Even though she’s an abolitionist, however, Miss Ophelia is prejudiced against blacks. Although readers respect Ophelia’s work ethic and devotion to principle, Stowe also uses her to satirize the subtle racism of the North. Many northerners are happy to tell the South what to do about slavery and to condemn southern practices, but those same northerners are often unwilling to interact personally with blacks.
Too many abolitionists, in Stowe’s opinion, want the slaves to be freed but sent away to Liberia or otherwise kept at a distance. They’re OK with black people as long as they don’t have to meet any. In other words, they’re racist too. (Which makes it ironic that Stowe sends George Harris to Liberia at the end of the novel.)
In a strange experiment, St. Clare teaches Ophelia about slavery by giving her a slave of her own: Topsy. St. Clare lets Ophelia educate and treat Topsy according to her own philosophy without any interference. Miss Ophelia quickly discovers two things: 1) her own secret racism, and 2) the difficulties involved in teaching slaves who have been brutalized and subjugated their entire lives. She tries to do her best with Topsy, teaching her household skills and the catechism, but actually she’s disgusted by the little girl and hates touching her. All her strict discipline and even whipping fails to tame Topsy’s wild and crazy ways. Only when Eva gives Topsy unconditional love does the child begin to change.
Fortunately, Miss Ophelia is an honest woman. When she recognizes her faults, she rolls up her sleeves and dives in to scrub them away. She immediately understands that Eva’s innocent love has succeeded where all her stern discipline failed. She goes to St. Clare and insists that he immediately make out a document that confirms Topsy is legally hers – an important step that protects Topsy from being sold after St. Clare’s tragic demise.
After Eva’s death, Ophelia has an open conversation with Topsy, in which she admits that she doesn’t love the girl yet, but she’ll work hard to change that. As a result, she wins Topsy over. Topsy becomes a pious, dedicated member of a Christian community in the North, and eventually a missionary.
Miss Ophelia functions in the story to demonstrate that the problem with slavery cannot be blamed on the South alone. The northern states play a part through prejudice, as well as by extraditing slaves through the Fugitive Slave Act. Ophelia also represents one form of religious practice – although she’s genuinely faithful, there’s too much strictness and not enough love in her philosophy.
From Stowe’s perspective, Miss Ophelia represents "the very best of Northern people" who are virtuous and hard working, who always do the right thing and keep a clean conscience but who, when it comes down to it, are kind of harsh and lack love (source, paragraph 51). Ophelia is a Christian, but not Christ-like the way that Tom and Eva are; that’s something she has to work on.
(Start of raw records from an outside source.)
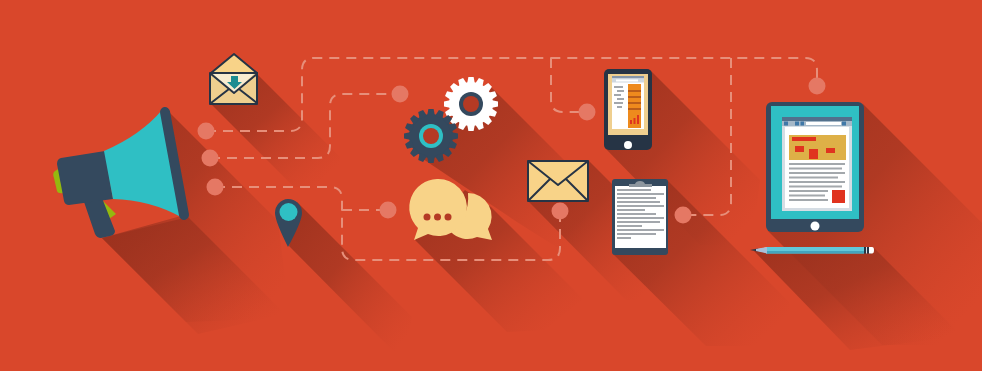
<!DOCTYPE html>
<html lang="en">
<head>
<meta charset="utf-8">
<title>Digital marketing banner</title>
<style>
:root {
  --ground: #d9472b;
  --shade: #a03420;
  --route: #e78f7a;
  --dot: #e57864;
  --navy: #34495e;
  --ink: #263445;
  --teal: #2fbfc4;
  --cream: #f8d388;
  --sand: #efcf8f;
  --lime: #95b80f;
  --white: #fff;
  --red: #e0331f;
  --orange: #ee8a1d;
  --gold: #deb047;
  --line: #a3a8ac;
}
html, body { margin: 0; overflow: hidden; background: var(--ground); }
.banner { display: block; width: 982px; height: 371px; }
.ground { fill: var(--ground); }
.shadows { fill: url(#long-shadow); }
.routes { fill: none; stroke: var(--route); stroke-width: 2; stroke-dasharray: 10 7; }
.dots { fill: var(--dot); }
.navy { fill: var(--navy); }
.ink { fill: var(--ink); }
.teal { fill: var(--teal); }
.cream { fill: var(--cream); }
.sand { fill: var(--sand); }
.lime { fill: var(--lime); }
.white { fill: var(--white); }
.red { fill: var(--red); }
.orange { fill: var(--orange); }
.gold { fill: var(--gold); }
.hole { fill: #b53a24; }
.outline { stroke: var(--ink); stroke-width: 2; stroke-linejoin: round; }
.fold { fill: none; stroke: var(--ink); stroke-width: 2; stroke-linejoin: round; }
.text-lines { fill: none; stroke: var(--line); stroke-width: 2; }
.note-lines { fill: none; stroke: #858b91; stroke-width: 1.3; }
</style>
</head>
<body>
<svg class="banner" viewBox="0 0 982 371" role="img" aria-label="Megaphone linked by dashed lines to mail, gears, chat, phone, clipboard and tablet icons">
  <defs>
    <linearGradient id="long-shadow" x1="0" y1="0" x2="1" y2="1">
      <stop offset="0" stop-color="#98301d" stop-opacity=".9"/>
      <stop offset=".4" stop-color="#a03420" stop-opacity=".72"/>
      <stop offset=".9" stop-color="#c23f27" stop-opacity="0"/>
    </linearGradient>
    <polygon id="tooth" points="-4,-20 -2.6,-27 2.6,-27 4,-20"/>
    <g id="tooth-quarter">
      <use href="#tooth"/>
      <use href="#tooth" transform="rotate(22.5)"/>
      <use href="#tooth" transform="rotate(45)"/>
      <use href="#tooth" transform="rotate(67.5)"/>
    </g>
    <g id="gear">
      <circle r="22"/>
      <use href="#tooth-quarter"/>
      <use href="#tooth-quarter" transform="rotate(90)"/>
      <use href="#tooth-quarter" transform="rotate(180)"/>
      <use href="#tooth-quarter" transform="rotate(270)"/>
    </g>
  </defs>

  <rect class="ground" width="982" height="371"/>

  <g class="shadows">
    <polygon points="165,108 188,214 102,238 186,322 290,318 278,221"/>
    <polygon points="102,238 188,217 285,314 198,334"/>
    <polygon points="257,74 340,157 340,187 294,187 211,104 230,80"/>
    <polygon points="297,202 412,317 404,362 289,246"/>
    <polygon points="490,86 590,186 580,262 517,222 420,157 440,125"/>
    <polygon points="465,190 491,207 583,299 545,330 507,332 415,240"/>
    <polygon points="588,160 668,240 660,300 626,300 528,201"/>
    <polygon points="650,70 760,180 752,245 700,245 606,149"/>
    <polygon points="667,180 790,303 786,346 706,346 613,254"/>
    <polygon points="863,104 982,223 982,345 882,345 768,231"/>
    <polygon points="874,248 962,336 850,350 754,251"/>
  </g>

  <g class="routes">
    <path d="M206 131H290Q302 131 302 119V70Q302 58 314 58H805Q817 58 817 70V86"/>
    <path d="M210 158H318Q330 158 330 146V106Q330 94 342 94H400"/>
    <path d="M215 187H330Q342 187 342 199V248Q342 260 354 260H548Q560 260 560 248V211"/>
    <path d="M342 210H388"/>
    <path d="M551 58V100Q551 112 563 112H587"/>
    <path d="M731 58V203Q731 215 719 215H683"/>
  </g>
  <g class="dots">
    <circle cx="206" cy="131" r="8.5"/>
    <circle cx="210" cy="158" r="8.5"/>
    <circle cx="215" cy="187" r="8.5"/>
    <circle cx="400" cy="94" r="8.5"/>
    <circle cx="388" cy="210" r="8.5"/>
    <circle cx="560" cy="211" r="8.5"/>
    <circle cx="587" cy="112" r="8.5"/>
    <circle cx="683" cy="215" r="8.5"/>
    <circle cx="817" cy="86" r="8.5"/>
  </g>

  <g id="megaphone">
    <path class="lime" d="M60 168L55 171Q52 173 54 178L57 191Q58 194 64 193Z"/>
    <polygon class="lime" points="99,197 116,214 109,219"/>
    <path class="navy" d="M83 199L102 198L115 231Q115 235 110 236L101 238Q97 238 95 234Z"/>
    <path class="navy" d="M61 158L105 151L113 199L69 205Q65 205 64 201L57 164Q57 159 61 158Z"/>
    <path class="teal" d="M104 151Q141 135 162 110L181 217Q150 200 113 199Z"/>
    <line x1="165" y1="112" x2="184" y2="215" stroke="var(--navy)" stroke-width="10" stroke-linecap="round"/>
  </g>

  <g id="open-letter">
    <polygon class="cream outline" points="211,73 234,54 257,73"/>
    <rect class="sand outline" x="210" y="73" width="47" height="31"/>
    <polygon fill="#f8ecd0" points="213,74 254,74 234,93"/>
    <polygon fill="#1d8c91" points="231,76 238,76 238,82 242,82 234.500,89 227,82 231,82"/>
    <path class="fold" d="M211 74L234 93L257 74M211 103L229 89M257 103L239 89"/>
  </g>

  <g id="map-pin">
    <path class="navy" d="M288 199A14 14 0 0 1 302 213Q302 221 288 247Q275 221 275 213A13.500 14 0 0 1 288 199Z"/>
    <circle class="teal" cx="288.500" cy="212" r="9"/>
  </g>

  <g id="gears">
    <g transform="translate(471 104)">
      <use class="white" href="#gear"/>
      <circle class="navy" r="12"/>
      <circle class="hole" r="8"/>
    </g>
    <g transform="translate(431 136)">
      <use class="navy" href="#gear"/>
      <circle class="teal" r="12"/>
      <circle class="hole" r="8"/>
    </g>
  </g>

  <g id="chat">
    <path class="cream" d="M468 193A23.500 23.500 0 0 1 488 229L492 240L477 237A23.500 23.500 0 0 1 450 231Q470 218 468 193Z"/>
    <path class="cream" d="M437 179A28.500 28.500 0 1 1 428 234L414 240L418 228A28.500 28.500 0 0 1 437 179Z"/>
    <g class="hole">
      <circle cx="427" cy="217" r="3.500"/>
      <circle cx="437.500" cy="217" r="3.500"/>
      <circle cx="448" cy="217" r="3.500"/>
    </g>
  </g>

  <g id="letter">
    <rect class="cream outline" x="528" y="161" width="60" height="40"/>
    <path class="fold" d="M528 161L558 185L588 161M528 201L550 179M588 201L566 179"/>
  </g>

  <g id="phone">
    <rect class="ink" x="604" y="69" width="48" height="81" rx="5"/>
    <rect class="sand" x="608" y="74" width="40" height="61"/>
    <rect class="white" x="612" y="76" width="32" height="53"/>
    <rect fill="#8596aa" x="612" y="76" width="32" height="2.500"/>
    <rect fill="#cfd8e0" x="612" y="78.500" width="32" height="4"/>
    <path d="M616 80.500H638" stroke="#fff" stroke-width="2"/>
    <rect class="orange" x="628" y="84" width="13" height="44"/>
    <path d="M628 91H641M628 97H641M628 103H641M628 109H641" stroke="#a94f18" stroke-width="1.500"/>
    <path d="M631 124V120M634.500 124V118M638 124V115" stroke="var(--red)" stroke-width="2"/>
    <path class="note-lines" d="M614 87H623M617 91H624M614 95H621M617 99H624M614 103H623M617 107H622"/>
    <circle class="white" cx="628" cy="145" r="4"/>
  </g>

  <g id="clipboard">
    <rect class="navy" x="612" y="179" width="56" height="76" rx="3"/>
    <rect class="white" x="615" y="186" width="51" height="62"/>
    <path fill="#8d969e" d="M629 187V184H635Q636 181 640 181Q644 181 645 184H652V187Z"/>
    <path class="note-lines" d="M617 190H651M617 194H664M617 198H656M617 202H660M617 206H664M617 210H645M617 214H656M617 218H664M617 222H660M617 226H642M617 230H664M617 234H656M617 238H631"/>
  </g>

  <g id="tablet">
    <rect class="navy" x="766" y="102" width="98" height="130" rx="6"/>
    <rect class="teal" x="771" y="106" width="88" height="113"/>
    <rect fill="#d5dde4" x="782" y="117" width="70" height="94"/>
    <rect fill="#52708c" x="782" y="117" width="70" height="4"/>
    <rect fill="#a5b8c8" x="782" y="121" width="70" height="5"/>
    <rect class="white" x="806" y="122" width="35" height="3"/>
    <path d="M784 123.500H789M795 123.500H804M842 123.500H846" stroke="#3f78a8" stroke-width="4" stroke-dasharray="4 1.500"/>
    <rect class="white" x="785" y="127" width="64" height="81"/>
    <rect class="gold" x="789" y="135" width="57" height="25"/>
    <rect class="red" x="792" y="137" width="24" height="4"/>
    <rect class="red" x="795" y="146" width="9" height="6"/>
    <rect class="red" x="809" y="149" width="9" height="10"/>
    <rect class="red" x="826" y="148" width="9" height="5"/>
    <path class="text-lines" d="M789 164H845M789 168.500H842M789 173H845M789 177.500H838M789 182H845M789 186.500H842M789 191H828M789 195.500H825M789 200H828"/>
    <rect class="red" x="832" y="190" width="13" height="13"/>
    <circle class="white" cx="815" cy="226" r="4.500"/>
  </g>

  <g id="pencil">
    <polygon fill="#f2d9bd" points="754,250 767,247 767,253"/>
    <polygon class="ink" points="750,250 758,248.500 758,251.500"/>
    <rect fill="#62c8da" x="766" y="247" width="98" height="6.500"/>
    <rect fill="#43a5bd" x="766" y="251" width="98" height="2.500"/>
    <polygon fill="#a8c0d8" points="756,249 767,247 767,253.500 756,251"/>
    <rect class="ink" x="864" y="247" width="7" height="6.500"/>
    <path d="M866.500 247V253.500" stroke="#d8dee3"/>
    <path class="white" d="M869 247H872Q874 247 874 250Q874 253.500 872 253.500H869Z"/>
  </g>
</svg>
</body>
</html>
Miss Ophelia’s character also functions in the story in another important way, by demonstrating how slavery threatens women’s household concerns. According to scholar Gillian Brown, the scene where Miss Ophelia tries to set Marie St. Clare’s house in order is pivotal for understanding Stowe’s vision for a "right" universe. In Stowe’s world, slavery was wrong because it was an "outrage" on the family.
The waste in Dinah’s kitchen offends Miss Ophelia’s sense of a well-ordered household in much the same way that slavery offends her morality. For Ophelia, kitchens become a metaphor for social conditions in the North and South. northern kitchens, in Ophelia’s mind, are pictures of economy and cleanliness – just like the North’s moral stance on slavery. In the South, however, kitchens are disorganized and wasteful – just like slavery, which is ultimately destructive for all who are involved in it. In the character of Miss Ophelia, then, Stowe links the political sphere with the domestic sphere. If only government were more like housekeeping – not just doing chores, but managing household finances and an entire staff – the world would be a better place.